## Saved data entries
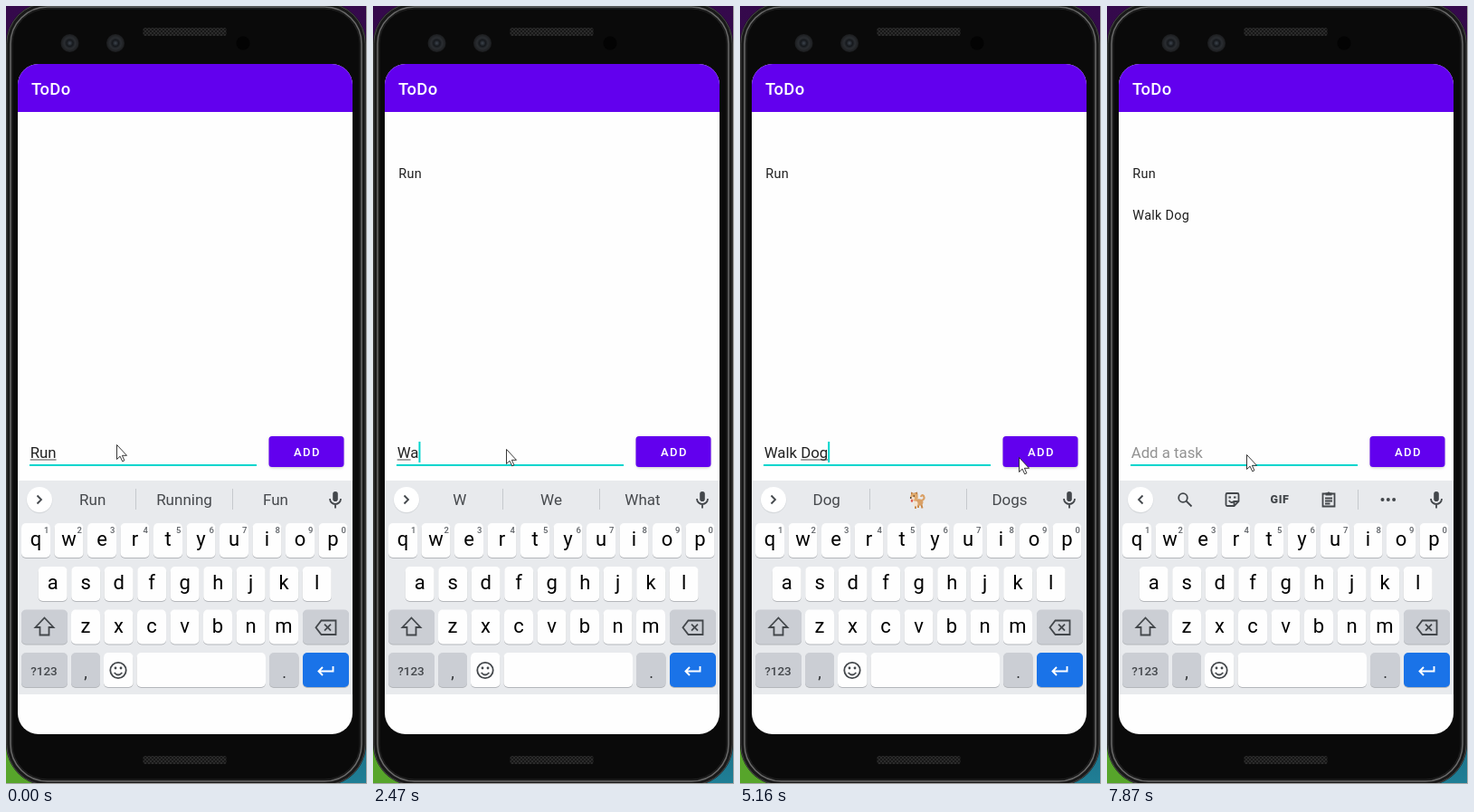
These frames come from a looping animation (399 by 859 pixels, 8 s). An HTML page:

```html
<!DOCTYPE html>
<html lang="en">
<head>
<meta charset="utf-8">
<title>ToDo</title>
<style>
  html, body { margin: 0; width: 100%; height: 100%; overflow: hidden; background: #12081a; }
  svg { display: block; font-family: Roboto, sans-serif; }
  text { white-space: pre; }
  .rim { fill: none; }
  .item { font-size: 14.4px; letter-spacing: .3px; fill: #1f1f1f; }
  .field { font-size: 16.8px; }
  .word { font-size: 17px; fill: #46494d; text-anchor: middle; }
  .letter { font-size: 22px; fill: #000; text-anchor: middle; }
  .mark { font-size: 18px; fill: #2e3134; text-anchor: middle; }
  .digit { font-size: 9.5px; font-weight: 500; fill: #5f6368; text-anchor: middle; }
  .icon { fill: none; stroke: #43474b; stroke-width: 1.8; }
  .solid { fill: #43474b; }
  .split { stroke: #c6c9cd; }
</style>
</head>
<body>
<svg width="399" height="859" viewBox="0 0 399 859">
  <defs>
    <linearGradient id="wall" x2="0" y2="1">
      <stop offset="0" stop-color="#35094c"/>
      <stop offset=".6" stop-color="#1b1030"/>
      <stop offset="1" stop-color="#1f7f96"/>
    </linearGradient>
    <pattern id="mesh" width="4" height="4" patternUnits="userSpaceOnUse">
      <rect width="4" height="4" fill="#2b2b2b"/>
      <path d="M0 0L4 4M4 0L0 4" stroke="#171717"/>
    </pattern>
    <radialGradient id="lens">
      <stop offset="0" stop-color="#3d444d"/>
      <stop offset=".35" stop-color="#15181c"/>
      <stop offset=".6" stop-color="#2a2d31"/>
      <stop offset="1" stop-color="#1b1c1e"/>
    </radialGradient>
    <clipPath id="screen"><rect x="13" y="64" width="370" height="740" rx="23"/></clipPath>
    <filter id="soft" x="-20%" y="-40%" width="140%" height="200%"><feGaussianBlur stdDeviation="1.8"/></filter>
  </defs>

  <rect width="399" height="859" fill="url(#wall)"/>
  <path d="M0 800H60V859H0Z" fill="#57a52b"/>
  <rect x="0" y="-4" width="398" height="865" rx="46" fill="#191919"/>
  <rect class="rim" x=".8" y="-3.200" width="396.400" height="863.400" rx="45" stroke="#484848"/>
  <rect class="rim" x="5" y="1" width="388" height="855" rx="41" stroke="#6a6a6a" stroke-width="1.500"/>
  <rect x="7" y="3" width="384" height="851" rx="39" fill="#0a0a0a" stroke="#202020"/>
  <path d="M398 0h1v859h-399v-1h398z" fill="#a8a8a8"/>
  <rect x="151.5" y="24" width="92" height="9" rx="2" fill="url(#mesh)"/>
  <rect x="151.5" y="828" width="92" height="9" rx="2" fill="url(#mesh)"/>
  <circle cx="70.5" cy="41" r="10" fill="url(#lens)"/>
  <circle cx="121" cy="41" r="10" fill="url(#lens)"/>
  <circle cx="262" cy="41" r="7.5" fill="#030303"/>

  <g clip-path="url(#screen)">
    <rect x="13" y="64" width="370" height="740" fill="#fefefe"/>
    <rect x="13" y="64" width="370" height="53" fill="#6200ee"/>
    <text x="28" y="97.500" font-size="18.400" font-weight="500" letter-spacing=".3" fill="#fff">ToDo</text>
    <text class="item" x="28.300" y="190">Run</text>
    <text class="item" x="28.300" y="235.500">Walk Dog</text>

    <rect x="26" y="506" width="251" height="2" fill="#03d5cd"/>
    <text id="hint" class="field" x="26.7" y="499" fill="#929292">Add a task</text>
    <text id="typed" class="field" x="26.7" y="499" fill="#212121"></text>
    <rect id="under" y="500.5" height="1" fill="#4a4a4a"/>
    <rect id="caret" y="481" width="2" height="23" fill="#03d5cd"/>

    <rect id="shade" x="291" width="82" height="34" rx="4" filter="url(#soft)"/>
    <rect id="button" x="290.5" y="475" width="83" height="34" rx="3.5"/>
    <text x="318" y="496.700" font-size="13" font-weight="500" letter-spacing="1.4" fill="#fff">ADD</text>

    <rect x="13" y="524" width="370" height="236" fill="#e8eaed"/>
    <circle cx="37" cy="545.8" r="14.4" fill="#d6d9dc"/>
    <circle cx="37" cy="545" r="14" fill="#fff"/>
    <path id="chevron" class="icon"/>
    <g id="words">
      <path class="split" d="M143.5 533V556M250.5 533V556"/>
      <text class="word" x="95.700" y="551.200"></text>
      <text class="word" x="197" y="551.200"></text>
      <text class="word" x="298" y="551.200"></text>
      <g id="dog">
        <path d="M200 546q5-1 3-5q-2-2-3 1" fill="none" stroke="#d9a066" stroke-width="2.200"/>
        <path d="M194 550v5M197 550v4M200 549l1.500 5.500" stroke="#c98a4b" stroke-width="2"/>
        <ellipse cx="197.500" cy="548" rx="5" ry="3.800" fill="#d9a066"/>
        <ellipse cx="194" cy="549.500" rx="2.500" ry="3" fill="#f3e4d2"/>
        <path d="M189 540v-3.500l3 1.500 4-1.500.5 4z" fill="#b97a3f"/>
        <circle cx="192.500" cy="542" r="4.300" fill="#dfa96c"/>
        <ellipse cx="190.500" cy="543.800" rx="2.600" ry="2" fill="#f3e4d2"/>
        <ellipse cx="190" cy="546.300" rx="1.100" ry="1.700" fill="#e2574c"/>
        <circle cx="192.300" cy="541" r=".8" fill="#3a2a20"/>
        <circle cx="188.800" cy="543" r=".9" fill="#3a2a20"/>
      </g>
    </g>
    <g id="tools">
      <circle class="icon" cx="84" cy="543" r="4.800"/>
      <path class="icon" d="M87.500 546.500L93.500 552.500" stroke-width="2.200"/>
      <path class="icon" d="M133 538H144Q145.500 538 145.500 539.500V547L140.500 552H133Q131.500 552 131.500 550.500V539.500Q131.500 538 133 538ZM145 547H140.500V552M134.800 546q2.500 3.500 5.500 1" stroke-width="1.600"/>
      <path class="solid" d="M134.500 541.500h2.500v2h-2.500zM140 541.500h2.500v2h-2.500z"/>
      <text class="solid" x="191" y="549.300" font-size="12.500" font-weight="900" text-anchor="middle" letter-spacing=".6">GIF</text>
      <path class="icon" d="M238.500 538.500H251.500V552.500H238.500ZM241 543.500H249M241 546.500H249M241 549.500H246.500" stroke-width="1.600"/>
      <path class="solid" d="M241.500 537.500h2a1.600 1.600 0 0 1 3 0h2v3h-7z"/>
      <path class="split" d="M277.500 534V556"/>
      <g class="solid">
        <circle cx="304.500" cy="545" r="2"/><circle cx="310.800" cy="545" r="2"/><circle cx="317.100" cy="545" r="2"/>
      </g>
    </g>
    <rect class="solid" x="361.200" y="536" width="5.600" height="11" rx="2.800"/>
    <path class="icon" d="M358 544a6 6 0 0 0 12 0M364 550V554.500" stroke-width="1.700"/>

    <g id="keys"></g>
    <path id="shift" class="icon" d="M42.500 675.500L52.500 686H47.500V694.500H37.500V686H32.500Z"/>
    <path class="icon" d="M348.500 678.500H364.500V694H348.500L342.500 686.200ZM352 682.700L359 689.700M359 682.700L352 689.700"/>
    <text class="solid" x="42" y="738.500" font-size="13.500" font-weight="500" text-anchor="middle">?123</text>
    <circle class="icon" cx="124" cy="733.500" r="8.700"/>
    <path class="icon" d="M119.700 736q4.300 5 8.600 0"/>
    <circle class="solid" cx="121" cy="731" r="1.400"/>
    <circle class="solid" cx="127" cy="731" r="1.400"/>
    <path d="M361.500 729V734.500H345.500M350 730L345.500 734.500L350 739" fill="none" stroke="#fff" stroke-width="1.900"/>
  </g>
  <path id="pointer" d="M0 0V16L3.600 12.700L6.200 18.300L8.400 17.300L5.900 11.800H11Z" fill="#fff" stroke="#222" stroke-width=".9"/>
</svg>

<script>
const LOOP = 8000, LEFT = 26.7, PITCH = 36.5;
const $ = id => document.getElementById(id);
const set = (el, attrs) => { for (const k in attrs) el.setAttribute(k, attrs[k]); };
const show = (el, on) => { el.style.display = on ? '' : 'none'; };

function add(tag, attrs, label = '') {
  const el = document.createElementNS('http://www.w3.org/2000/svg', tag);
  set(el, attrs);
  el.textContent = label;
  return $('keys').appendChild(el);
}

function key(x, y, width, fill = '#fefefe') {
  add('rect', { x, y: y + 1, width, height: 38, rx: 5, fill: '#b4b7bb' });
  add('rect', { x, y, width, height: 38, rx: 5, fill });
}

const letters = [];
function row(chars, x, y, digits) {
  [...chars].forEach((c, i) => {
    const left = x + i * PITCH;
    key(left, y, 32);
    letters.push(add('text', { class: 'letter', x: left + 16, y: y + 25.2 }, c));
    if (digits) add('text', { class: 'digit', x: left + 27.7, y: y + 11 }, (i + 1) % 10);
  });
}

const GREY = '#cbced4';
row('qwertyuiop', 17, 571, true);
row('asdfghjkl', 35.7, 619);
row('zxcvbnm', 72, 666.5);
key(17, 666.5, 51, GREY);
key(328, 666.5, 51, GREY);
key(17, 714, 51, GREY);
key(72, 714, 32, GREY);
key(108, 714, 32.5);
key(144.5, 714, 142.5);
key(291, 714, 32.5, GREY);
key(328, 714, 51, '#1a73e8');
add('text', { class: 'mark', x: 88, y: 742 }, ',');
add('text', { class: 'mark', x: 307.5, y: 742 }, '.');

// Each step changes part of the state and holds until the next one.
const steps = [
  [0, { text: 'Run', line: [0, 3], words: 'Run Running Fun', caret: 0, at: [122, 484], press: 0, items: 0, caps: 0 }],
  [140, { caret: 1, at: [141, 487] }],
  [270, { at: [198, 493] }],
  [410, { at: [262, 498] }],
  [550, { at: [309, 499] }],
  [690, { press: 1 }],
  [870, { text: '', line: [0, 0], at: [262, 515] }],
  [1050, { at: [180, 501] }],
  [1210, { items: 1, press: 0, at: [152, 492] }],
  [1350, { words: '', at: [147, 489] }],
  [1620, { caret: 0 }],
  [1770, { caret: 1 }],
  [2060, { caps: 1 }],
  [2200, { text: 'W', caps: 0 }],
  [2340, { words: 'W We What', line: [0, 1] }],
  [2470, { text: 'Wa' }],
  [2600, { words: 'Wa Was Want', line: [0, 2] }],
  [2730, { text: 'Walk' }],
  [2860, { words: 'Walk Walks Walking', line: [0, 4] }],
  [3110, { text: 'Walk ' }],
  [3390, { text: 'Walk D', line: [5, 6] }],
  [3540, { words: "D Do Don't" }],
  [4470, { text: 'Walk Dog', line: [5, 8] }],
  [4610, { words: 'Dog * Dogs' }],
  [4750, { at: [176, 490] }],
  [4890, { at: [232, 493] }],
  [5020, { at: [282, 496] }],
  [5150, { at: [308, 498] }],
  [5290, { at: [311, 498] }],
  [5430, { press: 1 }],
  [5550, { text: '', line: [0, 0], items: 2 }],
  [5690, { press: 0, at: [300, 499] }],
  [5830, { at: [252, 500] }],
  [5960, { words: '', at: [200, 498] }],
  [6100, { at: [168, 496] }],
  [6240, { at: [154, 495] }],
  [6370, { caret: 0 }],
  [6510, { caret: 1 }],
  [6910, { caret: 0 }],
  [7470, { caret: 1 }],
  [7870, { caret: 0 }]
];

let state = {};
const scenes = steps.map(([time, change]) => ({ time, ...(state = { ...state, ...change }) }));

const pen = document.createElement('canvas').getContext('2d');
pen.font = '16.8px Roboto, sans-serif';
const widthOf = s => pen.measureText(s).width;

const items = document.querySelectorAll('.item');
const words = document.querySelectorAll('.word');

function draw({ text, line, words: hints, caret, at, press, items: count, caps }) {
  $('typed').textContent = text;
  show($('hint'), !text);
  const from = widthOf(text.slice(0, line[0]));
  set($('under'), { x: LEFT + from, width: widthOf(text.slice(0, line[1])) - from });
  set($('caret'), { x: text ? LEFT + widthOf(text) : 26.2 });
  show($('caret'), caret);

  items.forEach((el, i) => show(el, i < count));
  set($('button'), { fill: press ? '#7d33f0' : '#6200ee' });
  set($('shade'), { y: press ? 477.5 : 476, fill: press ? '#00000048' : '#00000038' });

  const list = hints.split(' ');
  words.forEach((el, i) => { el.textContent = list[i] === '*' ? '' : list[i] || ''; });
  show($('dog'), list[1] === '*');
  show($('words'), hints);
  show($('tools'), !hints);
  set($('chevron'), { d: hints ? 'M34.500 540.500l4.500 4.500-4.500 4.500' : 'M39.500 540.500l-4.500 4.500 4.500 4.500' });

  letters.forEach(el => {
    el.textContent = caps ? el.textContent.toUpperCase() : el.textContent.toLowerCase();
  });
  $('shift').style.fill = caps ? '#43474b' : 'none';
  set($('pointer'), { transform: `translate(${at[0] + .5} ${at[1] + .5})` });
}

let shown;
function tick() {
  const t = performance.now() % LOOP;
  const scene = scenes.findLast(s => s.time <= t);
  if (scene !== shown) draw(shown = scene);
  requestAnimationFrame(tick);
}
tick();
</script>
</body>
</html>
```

## Work instruction
Among the entries above, identify all lines with "document" and copy them.

## Solution for this exercise
const $ = id => document.getElementById(id);
  const el = document.createElementNS('http://www.w3.org/2000/svg', tag);
const pen = document.createElement('canvas').getContext('2d');
const items = document.querySelectorAll('.item');
const words = document.querySelectorAll('.word');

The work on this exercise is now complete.